The chaotic overabundance of ads in New York City’s Times Square represents an outdated, ineffective form of advertising. It has become the center of the interruption advertising universe.
Times Square belongs in a museum for this reason alone — even though this form of advertising is still widely embraced. Interruption advertising has marketers pushing out their messages in hopes of capturing consumers’ attention. It’s become so pervasive that consumers are interrupted by an ad more than 5,000 times every day. At best, they’ve become immune to this form of marketing. At worst, they’ve become hostile to it. Either way, they’re extremely adept at blocking it out.
Today’s consumers live in an era of connectivity and choice. People are becoming more connected with each other and their overall ecosystem, giving them greater control over what content they consume. To reach consumers in this new era, brands must become familiar with the following trends.
Most U.S. consumers rely on a smartphone to communicate with each other and navigate daily life. Thanks to the ubiquity and power of smartphones, people will develop a new schema for consuming video content.
According to comScore, 176 million people in the U.S. have smartphones (for approximately 73-percent mobile market penetration). And just one smartphone possesses more computing power than NASA had when it put a man on the moon.
And just one smartphone possesses more computing power than NASA had when it put a man on the moon.
The smartphone serves as the consumer’s remote control — allowing him to switch between pieces of content; televisions are becoming projectors that display the content; broadband providers are becoming the connection consumers use to get their content.
Smartphones will also shape the three main ways consumers find content.
- A small handful of apps they regularly use
- On-Demand searches for specific information
- Curators serving up content based on their specific interests and online activities
*RELATED: Smartphones have become so prolific, it’s essential that marketers develop a mobile strategy sooner rather than later.
Internet of Things & the Phydigital Existence
Although smartphones are the main device helping people get through life, they won’t be the only ones. Thanks to the Internet of Things (IoT), consumers will be able to connect and customize more of the objects they interact with on a daily basis.
In time, these connected things will customize themselves based on data collected about the owner’s behavior. The data accumulated by devices connected to the IoT will form each person’s digital identity. To get an idea of the scope of information collected, here is a sample of what will form a consumer’s digital identity.
- TV shows watched
- Articles read
- Places traveled
- Information shared on social networks
- Products purchased (online and offline)
True to its portmanteau name, phydigital existence represents consumers’ physical and digital worlds merging, and the massive amounts of information amassed as a result.
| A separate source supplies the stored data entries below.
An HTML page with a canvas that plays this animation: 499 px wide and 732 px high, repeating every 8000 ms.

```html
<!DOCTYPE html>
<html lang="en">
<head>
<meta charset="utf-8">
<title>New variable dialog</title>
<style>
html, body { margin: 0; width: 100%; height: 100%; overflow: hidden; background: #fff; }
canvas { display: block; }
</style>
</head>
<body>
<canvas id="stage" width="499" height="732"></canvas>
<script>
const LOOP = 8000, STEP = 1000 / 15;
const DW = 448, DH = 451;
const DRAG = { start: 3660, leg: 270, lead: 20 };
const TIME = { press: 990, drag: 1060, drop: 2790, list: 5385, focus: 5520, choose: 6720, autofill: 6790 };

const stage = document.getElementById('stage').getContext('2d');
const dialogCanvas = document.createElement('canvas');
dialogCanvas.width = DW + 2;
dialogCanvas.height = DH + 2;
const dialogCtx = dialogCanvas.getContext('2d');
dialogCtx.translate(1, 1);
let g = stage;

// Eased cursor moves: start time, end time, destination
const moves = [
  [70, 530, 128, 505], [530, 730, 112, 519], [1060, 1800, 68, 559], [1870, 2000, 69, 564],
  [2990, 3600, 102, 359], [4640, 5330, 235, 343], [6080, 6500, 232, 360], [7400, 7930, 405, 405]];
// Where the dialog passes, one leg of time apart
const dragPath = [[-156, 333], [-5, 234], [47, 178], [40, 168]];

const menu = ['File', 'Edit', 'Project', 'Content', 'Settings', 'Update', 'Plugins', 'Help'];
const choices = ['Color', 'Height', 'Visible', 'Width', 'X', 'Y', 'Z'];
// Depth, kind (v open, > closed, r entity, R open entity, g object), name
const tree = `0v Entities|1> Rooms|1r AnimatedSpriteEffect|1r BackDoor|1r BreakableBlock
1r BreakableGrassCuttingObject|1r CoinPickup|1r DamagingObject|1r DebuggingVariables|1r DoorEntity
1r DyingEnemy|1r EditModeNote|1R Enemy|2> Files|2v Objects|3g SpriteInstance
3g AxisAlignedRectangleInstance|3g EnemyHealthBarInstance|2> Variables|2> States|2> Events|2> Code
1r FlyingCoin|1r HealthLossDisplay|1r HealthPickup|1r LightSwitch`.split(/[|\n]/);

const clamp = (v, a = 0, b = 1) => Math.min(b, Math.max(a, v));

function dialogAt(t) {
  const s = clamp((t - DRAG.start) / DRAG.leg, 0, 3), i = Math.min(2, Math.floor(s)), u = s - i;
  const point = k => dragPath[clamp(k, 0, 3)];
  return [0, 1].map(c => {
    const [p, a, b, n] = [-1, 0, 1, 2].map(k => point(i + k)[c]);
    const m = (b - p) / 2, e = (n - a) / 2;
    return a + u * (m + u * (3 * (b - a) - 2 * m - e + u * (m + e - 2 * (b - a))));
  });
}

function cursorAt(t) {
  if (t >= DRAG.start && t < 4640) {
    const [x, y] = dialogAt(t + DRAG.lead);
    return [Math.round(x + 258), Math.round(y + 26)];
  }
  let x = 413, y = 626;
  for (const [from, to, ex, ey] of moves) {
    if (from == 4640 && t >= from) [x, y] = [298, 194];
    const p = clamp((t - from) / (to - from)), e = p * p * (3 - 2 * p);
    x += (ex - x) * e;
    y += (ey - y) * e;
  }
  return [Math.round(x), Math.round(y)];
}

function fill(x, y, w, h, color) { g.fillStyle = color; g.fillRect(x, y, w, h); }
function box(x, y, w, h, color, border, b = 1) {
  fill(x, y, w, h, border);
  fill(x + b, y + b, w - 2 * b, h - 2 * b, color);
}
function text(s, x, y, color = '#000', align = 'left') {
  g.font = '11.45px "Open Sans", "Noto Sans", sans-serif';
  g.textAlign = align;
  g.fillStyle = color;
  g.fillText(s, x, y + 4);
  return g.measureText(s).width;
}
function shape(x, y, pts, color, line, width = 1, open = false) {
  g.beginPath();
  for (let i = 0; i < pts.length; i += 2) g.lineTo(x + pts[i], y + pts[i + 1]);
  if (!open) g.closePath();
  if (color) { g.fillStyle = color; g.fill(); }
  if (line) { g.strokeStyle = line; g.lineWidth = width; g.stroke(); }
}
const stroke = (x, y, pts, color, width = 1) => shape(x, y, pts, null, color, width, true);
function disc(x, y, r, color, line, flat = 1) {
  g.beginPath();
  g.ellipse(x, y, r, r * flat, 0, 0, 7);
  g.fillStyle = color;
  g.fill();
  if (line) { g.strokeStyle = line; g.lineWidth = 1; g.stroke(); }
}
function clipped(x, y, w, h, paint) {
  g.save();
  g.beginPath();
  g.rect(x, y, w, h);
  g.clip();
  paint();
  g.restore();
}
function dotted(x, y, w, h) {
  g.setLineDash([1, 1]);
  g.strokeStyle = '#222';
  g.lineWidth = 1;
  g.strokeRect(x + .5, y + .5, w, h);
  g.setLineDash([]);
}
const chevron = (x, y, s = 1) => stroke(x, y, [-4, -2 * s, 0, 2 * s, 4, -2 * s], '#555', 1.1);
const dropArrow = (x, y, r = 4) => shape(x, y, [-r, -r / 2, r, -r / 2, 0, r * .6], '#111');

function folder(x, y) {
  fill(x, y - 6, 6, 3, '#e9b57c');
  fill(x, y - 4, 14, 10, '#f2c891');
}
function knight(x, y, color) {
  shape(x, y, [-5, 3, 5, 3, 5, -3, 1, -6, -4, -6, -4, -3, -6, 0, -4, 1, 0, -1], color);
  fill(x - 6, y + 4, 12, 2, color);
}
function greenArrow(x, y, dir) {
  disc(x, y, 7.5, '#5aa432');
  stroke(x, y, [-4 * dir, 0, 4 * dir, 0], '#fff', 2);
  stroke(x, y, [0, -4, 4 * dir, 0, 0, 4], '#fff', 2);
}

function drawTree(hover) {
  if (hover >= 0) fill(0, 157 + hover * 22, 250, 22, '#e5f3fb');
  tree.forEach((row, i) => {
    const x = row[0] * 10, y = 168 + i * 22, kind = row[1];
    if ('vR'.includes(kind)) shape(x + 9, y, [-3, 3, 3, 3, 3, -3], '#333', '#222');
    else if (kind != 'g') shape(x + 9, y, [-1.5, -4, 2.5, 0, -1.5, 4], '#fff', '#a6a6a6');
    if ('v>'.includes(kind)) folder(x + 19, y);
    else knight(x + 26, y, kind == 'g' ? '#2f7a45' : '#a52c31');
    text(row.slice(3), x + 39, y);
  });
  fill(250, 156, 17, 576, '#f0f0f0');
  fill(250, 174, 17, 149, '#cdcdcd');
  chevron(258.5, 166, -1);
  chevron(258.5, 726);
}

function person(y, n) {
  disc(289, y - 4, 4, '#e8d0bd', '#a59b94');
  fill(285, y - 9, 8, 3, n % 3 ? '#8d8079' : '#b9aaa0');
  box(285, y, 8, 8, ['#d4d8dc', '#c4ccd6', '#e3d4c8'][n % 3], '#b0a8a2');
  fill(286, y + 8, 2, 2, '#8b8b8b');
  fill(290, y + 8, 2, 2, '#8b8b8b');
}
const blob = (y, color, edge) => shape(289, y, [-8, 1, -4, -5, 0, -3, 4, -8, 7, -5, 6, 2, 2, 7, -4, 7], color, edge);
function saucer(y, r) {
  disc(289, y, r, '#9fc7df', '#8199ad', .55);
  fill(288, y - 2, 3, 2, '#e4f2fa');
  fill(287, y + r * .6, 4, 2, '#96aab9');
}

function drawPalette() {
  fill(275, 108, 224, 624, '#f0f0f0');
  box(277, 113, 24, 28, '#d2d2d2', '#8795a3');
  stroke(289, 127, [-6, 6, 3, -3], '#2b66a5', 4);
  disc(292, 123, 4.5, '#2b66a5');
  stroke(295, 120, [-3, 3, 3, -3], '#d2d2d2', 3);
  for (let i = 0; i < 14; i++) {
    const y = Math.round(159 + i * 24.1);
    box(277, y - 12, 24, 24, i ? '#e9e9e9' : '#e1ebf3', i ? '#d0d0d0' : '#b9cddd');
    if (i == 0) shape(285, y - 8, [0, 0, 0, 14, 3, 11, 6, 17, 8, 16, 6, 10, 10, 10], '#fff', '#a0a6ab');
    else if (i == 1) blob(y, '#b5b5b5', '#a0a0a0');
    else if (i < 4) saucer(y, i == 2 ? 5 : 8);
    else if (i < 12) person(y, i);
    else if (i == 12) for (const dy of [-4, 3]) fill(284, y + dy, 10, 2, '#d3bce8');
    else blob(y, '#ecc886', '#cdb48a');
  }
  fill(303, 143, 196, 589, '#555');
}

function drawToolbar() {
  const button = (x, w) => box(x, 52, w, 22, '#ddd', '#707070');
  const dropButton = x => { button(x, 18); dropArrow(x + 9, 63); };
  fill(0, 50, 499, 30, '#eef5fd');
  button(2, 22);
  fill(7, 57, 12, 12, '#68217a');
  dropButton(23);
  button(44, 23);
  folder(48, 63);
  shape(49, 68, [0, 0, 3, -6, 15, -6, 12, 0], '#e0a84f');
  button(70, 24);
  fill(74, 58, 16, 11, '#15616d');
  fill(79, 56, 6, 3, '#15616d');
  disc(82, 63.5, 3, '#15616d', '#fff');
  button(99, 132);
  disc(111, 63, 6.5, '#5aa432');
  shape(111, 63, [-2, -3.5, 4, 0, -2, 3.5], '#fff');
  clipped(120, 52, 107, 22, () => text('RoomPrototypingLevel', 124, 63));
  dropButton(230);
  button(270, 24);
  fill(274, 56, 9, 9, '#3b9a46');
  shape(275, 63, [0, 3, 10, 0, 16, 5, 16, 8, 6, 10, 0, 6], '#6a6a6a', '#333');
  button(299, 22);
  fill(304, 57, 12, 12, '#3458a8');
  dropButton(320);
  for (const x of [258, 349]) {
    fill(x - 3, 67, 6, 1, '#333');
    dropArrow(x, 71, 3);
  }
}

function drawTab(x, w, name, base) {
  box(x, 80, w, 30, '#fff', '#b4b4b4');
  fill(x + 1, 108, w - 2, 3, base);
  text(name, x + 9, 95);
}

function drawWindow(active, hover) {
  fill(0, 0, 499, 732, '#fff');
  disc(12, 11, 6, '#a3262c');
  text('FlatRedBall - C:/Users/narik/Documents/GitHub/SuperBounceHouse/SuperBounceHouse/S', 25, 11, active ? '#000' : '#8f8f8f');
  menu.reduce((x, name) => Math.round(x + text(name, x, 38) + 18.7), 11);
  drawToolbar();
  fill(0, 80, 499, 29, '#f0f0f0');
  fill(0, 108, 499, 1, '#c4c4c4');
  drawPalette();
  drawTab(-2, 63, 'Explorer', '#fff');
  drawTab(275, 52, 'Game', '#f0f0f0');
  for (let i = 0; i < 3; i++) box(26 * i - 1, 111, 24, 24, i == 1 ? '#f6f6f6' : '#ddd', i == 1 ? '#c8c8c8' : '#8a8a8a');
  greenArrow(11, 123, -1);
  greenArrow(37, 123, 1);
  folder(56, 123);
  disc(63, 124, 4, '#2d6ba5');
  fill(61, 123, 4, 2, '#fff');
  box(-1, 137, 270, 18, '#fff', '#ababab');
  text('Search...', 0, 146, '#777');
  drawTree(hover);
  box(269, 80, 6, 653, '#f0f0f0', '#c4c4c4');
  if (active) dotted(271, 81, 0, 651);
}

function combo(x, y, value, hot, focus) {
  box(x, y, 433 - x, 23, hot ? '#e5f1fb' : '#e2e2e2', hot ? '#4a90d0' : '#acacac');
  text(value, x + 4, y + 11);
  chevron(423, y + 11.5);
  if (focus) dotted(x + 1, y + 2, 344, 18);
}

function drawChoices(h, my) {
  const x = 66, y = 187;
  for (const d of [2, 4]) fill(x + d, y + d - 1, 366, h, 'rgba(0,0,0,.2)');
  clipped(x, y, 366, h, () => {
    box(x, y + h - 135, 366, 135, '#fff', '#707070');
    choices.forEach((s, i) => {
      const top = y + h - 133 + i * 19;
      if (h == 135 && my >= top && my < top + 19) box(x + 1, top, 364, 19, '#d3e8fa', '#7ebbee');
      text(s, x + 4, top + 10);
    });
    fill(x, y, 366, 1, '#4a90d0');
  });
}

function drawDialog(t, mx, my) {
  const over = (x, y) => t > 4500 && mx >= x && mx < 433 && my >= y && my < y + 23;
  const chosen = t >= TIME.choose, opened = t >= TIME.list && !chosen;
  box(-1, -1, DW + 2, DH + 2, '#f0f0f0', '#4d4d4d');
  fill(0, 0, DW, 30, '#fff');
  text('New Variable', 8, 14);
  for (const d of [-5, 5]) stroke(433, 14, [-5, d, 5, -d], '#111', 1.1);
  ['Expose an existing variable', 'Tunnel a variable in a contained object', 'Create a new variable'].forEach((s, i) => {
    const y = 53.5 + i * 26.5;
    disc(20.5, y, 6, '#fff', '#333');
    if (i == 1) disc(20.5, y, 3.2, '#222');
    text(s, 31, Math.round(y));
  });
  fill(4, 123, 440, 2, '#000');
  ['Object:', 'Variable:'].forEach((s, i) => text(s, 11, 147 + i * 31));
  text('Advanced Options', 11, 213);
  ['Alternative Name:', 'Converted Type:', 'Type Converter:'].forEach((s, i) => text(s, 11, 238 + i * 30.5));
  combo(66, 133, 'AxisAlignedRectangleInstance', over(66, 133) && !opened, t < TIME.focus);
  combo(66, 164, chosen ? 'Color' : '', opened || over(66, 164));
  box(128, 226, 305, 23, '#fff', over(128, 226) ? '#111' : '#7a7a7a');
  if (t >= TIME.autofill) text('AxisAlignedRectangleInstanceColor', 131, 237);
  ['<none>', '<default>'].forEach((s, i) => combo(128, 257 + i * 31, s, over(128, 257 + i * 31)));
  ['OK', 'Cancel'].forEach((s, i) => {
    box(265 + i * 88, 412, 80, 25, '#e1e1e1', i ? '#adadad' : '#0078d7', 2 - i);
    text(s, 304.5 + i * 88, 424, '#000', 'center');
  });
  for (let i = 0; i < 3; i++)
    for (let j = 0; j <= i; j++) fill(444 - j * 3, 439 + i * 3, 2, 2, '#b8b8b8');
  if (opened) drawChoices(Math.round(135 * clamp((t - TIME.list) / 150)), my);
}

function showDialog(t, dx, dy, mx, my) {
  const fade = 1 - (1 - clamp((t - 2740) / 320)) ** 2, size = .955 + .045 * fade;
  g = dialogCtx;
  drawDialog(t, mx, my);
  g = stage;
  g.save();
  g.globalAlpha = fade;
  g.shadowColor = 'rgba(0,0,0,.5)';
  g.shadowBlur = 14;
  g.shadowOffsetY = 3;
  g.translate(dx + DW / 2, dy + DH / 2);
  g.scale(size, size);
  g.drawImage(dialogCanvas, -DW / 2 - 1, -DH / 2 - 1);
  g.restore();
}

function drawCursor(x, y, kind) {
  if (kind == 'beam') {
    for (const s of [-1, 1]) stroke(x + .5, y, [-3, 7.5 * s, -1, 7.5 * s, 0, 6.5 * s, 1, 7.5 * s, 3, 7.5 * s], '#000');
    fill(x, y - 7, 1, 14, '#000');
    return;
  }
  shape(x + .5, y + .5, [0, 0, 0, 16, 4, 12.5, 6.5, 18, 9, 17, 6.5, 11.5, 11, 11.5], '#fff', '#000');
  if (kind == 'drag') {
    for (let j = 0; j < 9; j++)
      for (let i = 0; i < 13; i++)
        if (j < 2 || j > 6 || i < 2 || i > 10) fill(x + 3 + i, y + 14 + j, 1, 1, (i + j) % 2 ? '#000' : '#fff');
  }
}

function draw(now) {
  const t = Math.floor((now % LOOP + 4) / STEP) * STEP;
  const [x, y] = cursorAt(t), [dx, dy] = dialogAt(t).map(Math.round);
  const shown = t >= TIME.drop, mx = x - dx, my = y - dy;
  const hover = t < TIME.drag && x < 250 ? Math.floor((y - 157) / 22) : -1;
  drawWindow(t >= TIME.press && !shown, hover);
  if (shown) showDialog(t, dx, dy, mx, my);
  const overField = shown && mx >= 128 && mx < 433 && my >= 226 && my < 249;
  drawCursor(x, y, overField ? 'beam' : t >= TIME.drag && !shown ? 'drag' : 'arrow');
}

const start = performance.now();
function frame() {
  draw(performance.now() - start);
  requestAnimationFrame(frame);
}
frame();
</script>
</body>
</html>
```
Much of this data will be available to advertisers, leading to benefits for marketers and consumers.
Data Management Platforms Store Advertising DNA
Data gathered by smartphones and devices connected to the IoT will allow advertisers to target people, not vague demographics, which will boost the effectiveness of their marketing dollars. Each consumer will have her own unique ID. That ID and associated information will be stored in a data management platform (DMP).
Marketers will be able to access this data when purchasing media or anytime they communicate with the consumers they can identify across any of their marketing touch points, including website, call center or in-store point of sale. In the meantime, large corporations such as Procter & Gamble, Kellogg’s and Netflix already realize the importance of DMPs and have either built or acquired their own platforms.
*RELATED: Marketers and their agencies are starting to use data-driven programmatic buying to purchase TV, print and content discovery.
Consumer IDs and associated data stored in DMPs will help brands serve more relevant ads to their audiences. Of course, this increased relevance will be a win-win for marketers and consumers.
To be relevant, brands’ messages must be different from traditional advertisements. Instead of interruptive noise, these messages should present useful, engaging information via content marketing or native advertising. After determining what sort of content to produce, including short how-to guides, long-form personal stories amongst other stories, brands must determine the best format for these stories, like a video or article for example. This requires them to discover how consumers wish to consume that type of content in the first place.
Some people may balk at the idea of so much of their personal data being collected and used by advertisers. It’s true that consumers are exchanging some control over their data for more relevant, useful ads. However, thanks to social media, consumers have the power to publicly call out and punish brands that misuse their information. The massive backlash over the Target data breach is just one example of this.
Golden Age of Consumer Control
Consumers are gaining more control over the ads that reach them. Thanks to smartphones and other technology, they will soon be able to “choose the world that knows me” and customize their life experience. In response, brands need to produce either useful or entertaining ads their audiences want to see. Otherwise, marketers could be penalized or voted down. For example, Facebook made an algorithm change in early 2015 that penalizes brands for overly promotional posts.
Thanks to smartphones and other technology, [consumers] will soon be able to ‘choose the world that knows me’ and customize their life experience.
This unprecedented level of control means consumers will increasingly view advertising as a product. Ads will have to meet quality standards if they’re to get past consumers’ defenses. Otherwise, they’ll become expensive, overlooked background noise — just like the ads on Times Square.